OK, here's my theory: the whole world (not, but you know) was catholic until the schism. After that, there were two streams, catholic and orthodox. I guess to the orthodox, it didn't really matter what happened on the other side of the line anymore... They separated, so who cared? Besides, don't ask most protestants or catholics about the different orthodox streams. Mostly they don't get further than Russian and Greek... Coptic? Serbian?

Katie said...

That's really interesting! In fact, it seems to me that you could easily turn that into a short article that we'd like to publish in our new journal of religious life and theology. You should let me know if you're interested; we take anything from academic papers to shorter, more informal personal pieces. (Apparently, we recently got a three paragraph submission discussing God=water, as in liquid water and not a metaphor, though we may not publish that...)
I'd be happy to send you more information or a copy of the first issue.

Lisa said...

I guess I'll answer this from my non-Christian perspective. To be honest, growing up, I couldn't tell the difference between Protestant and Catholic either. At my school, you were either "Christian" or "Jewish".

Most of the Christian kids could tell you what denomination they were, but couldn't tell you why that was different from any other sect, so they were mentally clumped together for me. I don't think I knew the distinction for Catholicism until probably high school.

I guess I can sympathize w/the Babushki a bit...

-L

Leslie said...

This awakened the memory for me of childhood in my hometown, which was predominantly Christian and had an unusually high percentage of Catholics (at least for Ohio; I think because our part of northern Ohio was settled by lots of Bavarian Catholics, but I could be totally wrong on that). I remember having discussions on the school bus where we'd ask each other if our families were "Catholic or Christian." Yeah... we didn't have the terminology quite right, which is amusing in retrospect.

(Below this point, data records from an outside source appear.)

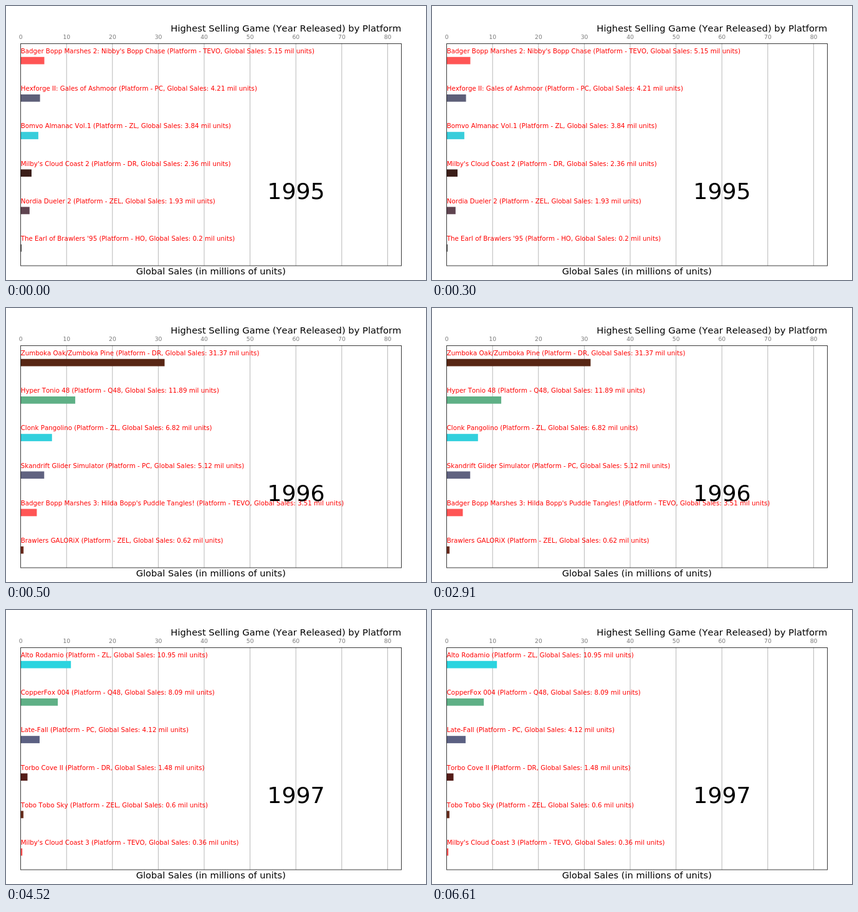
These frames come from a looping animation (674x440 px, 8 s). An HTML page with a canvas:

```html
<!DOCTYPE html>
<html lang="en">
<head>
<meta charset="utf-8">
<title>Highest Selling Game by Platform</title>
<style>
  html, body { margin: 0; width: 100%; height: 100%; overflow: hidden; background: #fff; }
  canvas { display: block; }
</style>
</head>
<body>
<canvas id="stage" width="674" height="440"></canvas>
<script>
const ctx = document.getElementById('stage').getContext('2d');
const LOOP = 8000;
const LEFT = 23.6, UNIT = 7.36, ROW = 60.2;

// Each row: title, platform, sales in millions, bar colour
const years = [
  { start: 0, year: '1995', rows: [
    ["Badger Bopp Marshes 2: Nibby's Bopp Chase", 'TEVO', 5.15, '#ff5555'],
    ['Hexforge II: Gales of Ashmoor', 'PC', 4.21, '#5d5f78'],
    ['Bomvo Almanac Vol.1', 'ZL', 3.84, '#38cddb'],
    ["Milby's Cloud Coast 2", 'DR', 2.36, '#3b1e18'],
    ['Nordia Dueler 2', 'ZEL', 1.93, '#5f4450'],
    ["The Earl of Brawlers '95", 'HO', 0.2, '#555555']
  ] },
  { start: 500, year: '1996', rows: [
    ['Zumboka Oak/Zumboka Pine', 'DR', 31.37, '#582614'],
    ['Hyper Tonio 48', 'Q48', 11.89, '#5fb086'],
    ['Clonk Pangolino', 'ZL', 6.82, '#32d0dd'],
    ['Skandrift Glider Simulator', 'PC', 5.12, '#606280'],
    ["Badger Bopp Marshes 3: Hilda Bopp's Puddle Tangles!", 'TEVO', 3.51, '#ff5555'],
    ['Brawlers GALORiX', 'ZEL', 0.62, '#6a2a1c']
  ] },
  { start: 4520, year: '1997', rows: [
    ['Alto Rodamio', 'ZL', 10.95, '#2bd4df'],
    ['CopperFox 004', 'Q48', 8.09, '#5fb086'],
    ['Late-Fall', 'PC', 4.12, '#5b6082'],
    ['Torbo Cove II', 'DR', 1.48, '#541c18'],
    ['Tobo Tobo Sky', 'ZEL', 0.6, '#6a3020'],
    ["Milby's Cloud Coast 3", 'TEVO', 0.36, '#ff5555']
  ] }
];

function text(str, x, y, size, color, align) {
  ctx.font = size + 'px "DejaVu Sans", sans-serif';
  ctx.fontKerning = 'none';
  ctx.fillStyle = color;
  ctx.textAlign = align;
  ctx.fillText(str, x, y);
}

function drawGrid() {
  for (let v = 0; v <= 80; v += 10) {
    const x = LEFT + v * UNIT;
    ctx.fillStyle = '#b8b8b8';
    if (v) ctx.fillRect(x - 0.5, 60, 1, 357);
    text(String(v), x + 0.1, 53, 9.2, '#777', 'center');
  }
}

function drawRow([title, platform, sales, color], i) {
  const y = i * ROW;
  ctx.fillStyle = color;
  ctx.fillRect(LEFT, 81.8 + y, sales * UNIT, 11.7);
  const label = `${title} (Platform - ${platform}, Global Sales: ${sales} mil units)`;
  text(label, 23.7, Math.round(76 + y), 10.27, '#f00', 'left');
}

function draw(time) {
  const scene = years.filter(s => s.start <= time).pop();
  ctx.fillStyle = '#fff';
  ctx.fillRect(0, 0, 674, 440);
  drawGrid();
  scene.rows.forEach(drawRow);
  ctx.strokeStyle = 'rgba(0, 0, 0, 0.77)';
  ctx.lineWidth = 1;
  ctx.strokeRect(23.5, 60.5, 611, 356.6);
  text('Highest Selling Game (Year Released) by Platform', 634.4, 41, 14.72, '#000', 'right');
  text('Global Sales (in millions of units)', 328.8, 431, 14.65, '#000', 'center');
  text(scene.year, 465.5, 309.5, 36.3, '#000', 'center');
}

const begin = performance.now();
function tick() {
  draw((performance.now() - begin) % LOOP);
  requestAnimationFrame(tick);
}
tick();
</script>
</body>
</html>
```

I guess the idea of grouping into relevant binary terms (for us, Catholic/Protestant; for your school, Christian/Jewish; for Russians, Orthodox/non-Orthodox Christian) and obscuring or misunderstanding the features of the "other" group and its subcategories is the same everywhere.

dan said...

This reminds me of a quote from the Simpsons (but then, everything reminds me of a quote from the Simpons or Seinfeld). I think it humorously reiterates the point that people have trouble thinkig about multiple religions in detail. Here it is, from Homer the Heretic, courtesy wikiquote:

Rev. Lovejoy: [God] was working in the hearts of your friends and neighbors when they came to your aid. Be they Christian [points to Ned], Jew [points to Krusty], or [points to Apu] ...miscellaneous.
Apu: Hindu! There are 700 million of us.
Rev. Lovejoy: Aw, that's super!

-Dan